On July 21, 1969 Neil Armstrong and Edwin “Buzz” Aldrin set foot on the moon, the first humans to do so.
The Unseen Story
Michael Collins, the pilot of the Apollo 11 Command Module, created a book of 18 different rendezvous schemes for the Command and Lunar Modules, covering every possible scenario, including early / late launch and failed landing. His book ran 117 pages. Although absent from many of the photos of the lunar landing, Collins’ experience, planning, and ability to hold up mentally as he orbited the moon alone, waiting to determine the fate of Aldrin and Armstrong were crucial to the success of the mission. He also happens to be the guy who came up with the famous mission patch of Apollo 11.
An experienced Air Force test pilot, Collins was not selected as part of the first or even the second group of astronaut applicants to NASA. A group-3 applicant, he was a member of the backup crew for Gemini 7 and the flight crew for Gemini 10. He was the first person to complete multiple extra-vehicular activities (EVAs, or “space walks”). Prior to Apollo 11, Collins had undergone back surgery and been sidelined for three months and unsure if he’d venture into space again.
Apollo 11 was his last space flight, and Collins held the ultimate responsibility for safely getting the crew to the moon and back to Earth. His biggest fear was that he would have to abandon the crew on the surface of the moon. They had an estimated 50% chance of a successful trip.

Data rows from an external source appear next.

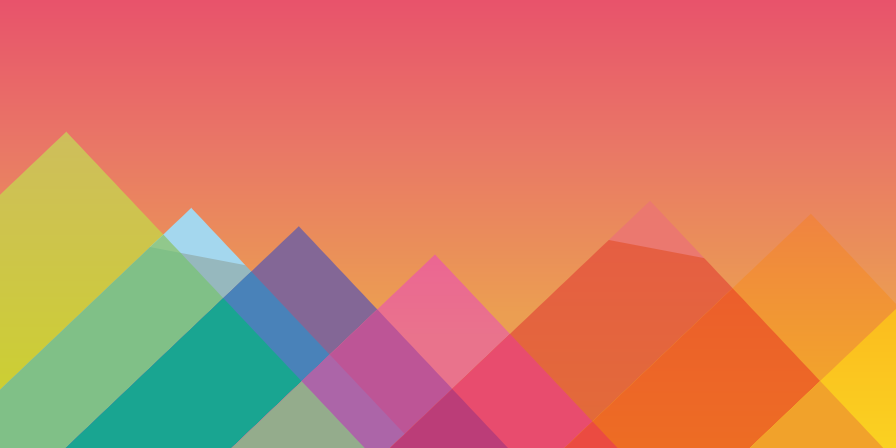
Write a WebGL 2 fragment shader that draws this background.

```glsl
#version 300 es
precision highp float;
// Flat translucent mountains in front of a warm sunset gradient.
// Each mountain is a wedge-shaped coverage mask; overlaps are tinted by
// multiplying masks, and two of the peaks carry a slanted snow cap.

#define LEFT_SLOPE 0.951
#define RIGHT_SLOPE 1.06
#define SNOW_SLOPE 0.19
#define SKY_MID 0.667
#define SKY_LOW 0.3

uniform vec2 u_resolution;
out vec4 outColor;

// Antialiased coverage of a signed distance, in units of canvas height
float coverage(float d) {
    return clamp(0.5 - d * u_resolution.y, 0.0, 1.0);
}

// Wedge that opens downwards from its peak
float mountain(vec2 p, vec2 peak) {
    vec2 q = p - peak;
    float left = (q.y - LEFT_SLOPE * q.x) / length(vec2(1.0, LEFT_SLOPE));
    float right = (q.y + RIGHT_SLOPE * q.x) / length(vec2(1.0, RIGHT_SLOPE));
    return coverage(max(left, right));
}

// Everything above a slanted line through the anchor
float snowCap(vec2 p, vec2 anchor) {
    vec2 q = p - anchor;
    return coverage(-(q.y + SNOW_SLOPE * q.x) / length(vec2(1.0, SNOW_SLOPE)));
}

// Vertical blend from a low colour to a high colour
vec3 ramp(float y, float y0, float y1, vec3 low, vec3 high) {
    return mix(low, high, clamp((y - y0) / (y1 - y0), 0.0, 1.0));
}

void paint(inout vec3 color, float mask, vec3 tint) {
    color = mix(color, tint, mask);
}

vec3 sky(float y) {
    vec3 rose = vec3(0.910, 0.325, 0.420);
    vec3 coral = vec3(0.914, 0.470, 0.400);
    vec3 amber = vec3(0.922, 0.620, 0.320);
    vec3 lower = ramp(y, SKY_LOW, SKY_MID, amber, coral);
    return ramp(y, SKY_MID, 1.0, lower, rose);
}

void main() {
    vec2 p = gl_FragCoord.xy / u_resolution.y;
    vec3 color = sky(p.y);

    // Coverage of each mountain, named by its colour
    float lime = mountain(p, vec2(0.148, 0.706));
    float teal = mountain(p, vec2(0.427, 0.536));
    float violet = mountain(p, vec2(0.667, 0.495));
    float pink = mountain(p, vec2(0.971, 0.432));
    float red = mountain(p, vec2(1.451, 0.552));
    float orange = mountain(p, vec2(1.810, 0.523));
    float yellow = mountain(p, vec2(2.135, 0.439));
    float tealSnow = snowCap(p, vec2(0.443, 0.428));
    float redSnow = snowCap(p, vec2(1.466, 0.444));

    // Lime slope and the snowy teal peak
    paint(color, lime, ramp(p.y, 0.13, 0.7, vec3(0.80, 0.81, 0.20), vec3(0.81, 0.745, 0.36)));
    paint(color, teal, mix(vec3(0.59, 0.72, 0.745), vec3(0.645, 0.845, 0.935), tealSnow));
    paint(color, lime * teal, mix(vec3(0.50, 0.753, 0.53), vec3(0.57, 0.785, 0.55), tealSnow));

    // Violet peak and what shows through it
    paint(color, violet, vec3(0.515, 0.405, 0.59));
    paint(color, teal * violet, vec3(0.285, 0.51, 0.725));
    paint(color, lime * violet, vec3(0.10, 0.647, 0.57));

    // Pink peak
    paint(color, pink, ramp(p.y, 0.25, 0.43, vec3(0.915, 0.45, 0.55), vec3(0.923, 0.40, 0.575)));
    paint(color, violet * pink, vec3(0.74, 0.333, 0.59));
    paint(color, teal * pink, vec3(0.675, 0.395, 0.66));
    paint(color, lime * pink, vec3(0.58, 0.675, 0.55));

    // Red peak with its pale cap
    vec3 redBody = ramp(p.y, 0.0, 0.45, vec3(0.885, 0.425, 0.22), vec3(0.90, 0.37, 0.26));
    paint(color, red, mix(redBody, vec3(0.92, 0.47, 0.435), redSnow));
    paint(color, pink * red, vec3(0.91, 0.30, 0.43));
    paint(color, violet * red, vec3(0.735, 0.24, 0.47));

    // Orange peak
    paint(color, orange, ramp(p.y, 0.15, 0.52, vec3(0.95, 0.64, 0.17), vec3(0.94, 0.515, 0.255)));
    paint(color, red * orange, ramp(p.y, 0.0, 0.35, vec3(0.93, 0.425, 0.14), vec3(0.925, 0.37, 0.17)));
    paint(color, pink * orange, vec3(0.92, 0.295, 0.255));

    // Yellow slope at the right edge
    paint(color, yellow, ramp(p.y, 0.0, 0.3, vec3(0.98, 0.82, 0.13), vec3(0.985, 0.74, 0.12)));
    paint(color, red * yellow, vec3(0.945, 0.635, 0.17));

    outColor = vec4(color, 1.0);
}
```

Still alive today, Collins’ 1974 autobiography is regarded as the best account of what it’s like to be an astronaut. In it, Collins wrote that while he was cautioned that his daylong solo flight around the moon would be lonely, instead he felt “awareness, anticipation, satisfaction, confidence, almost exultation.”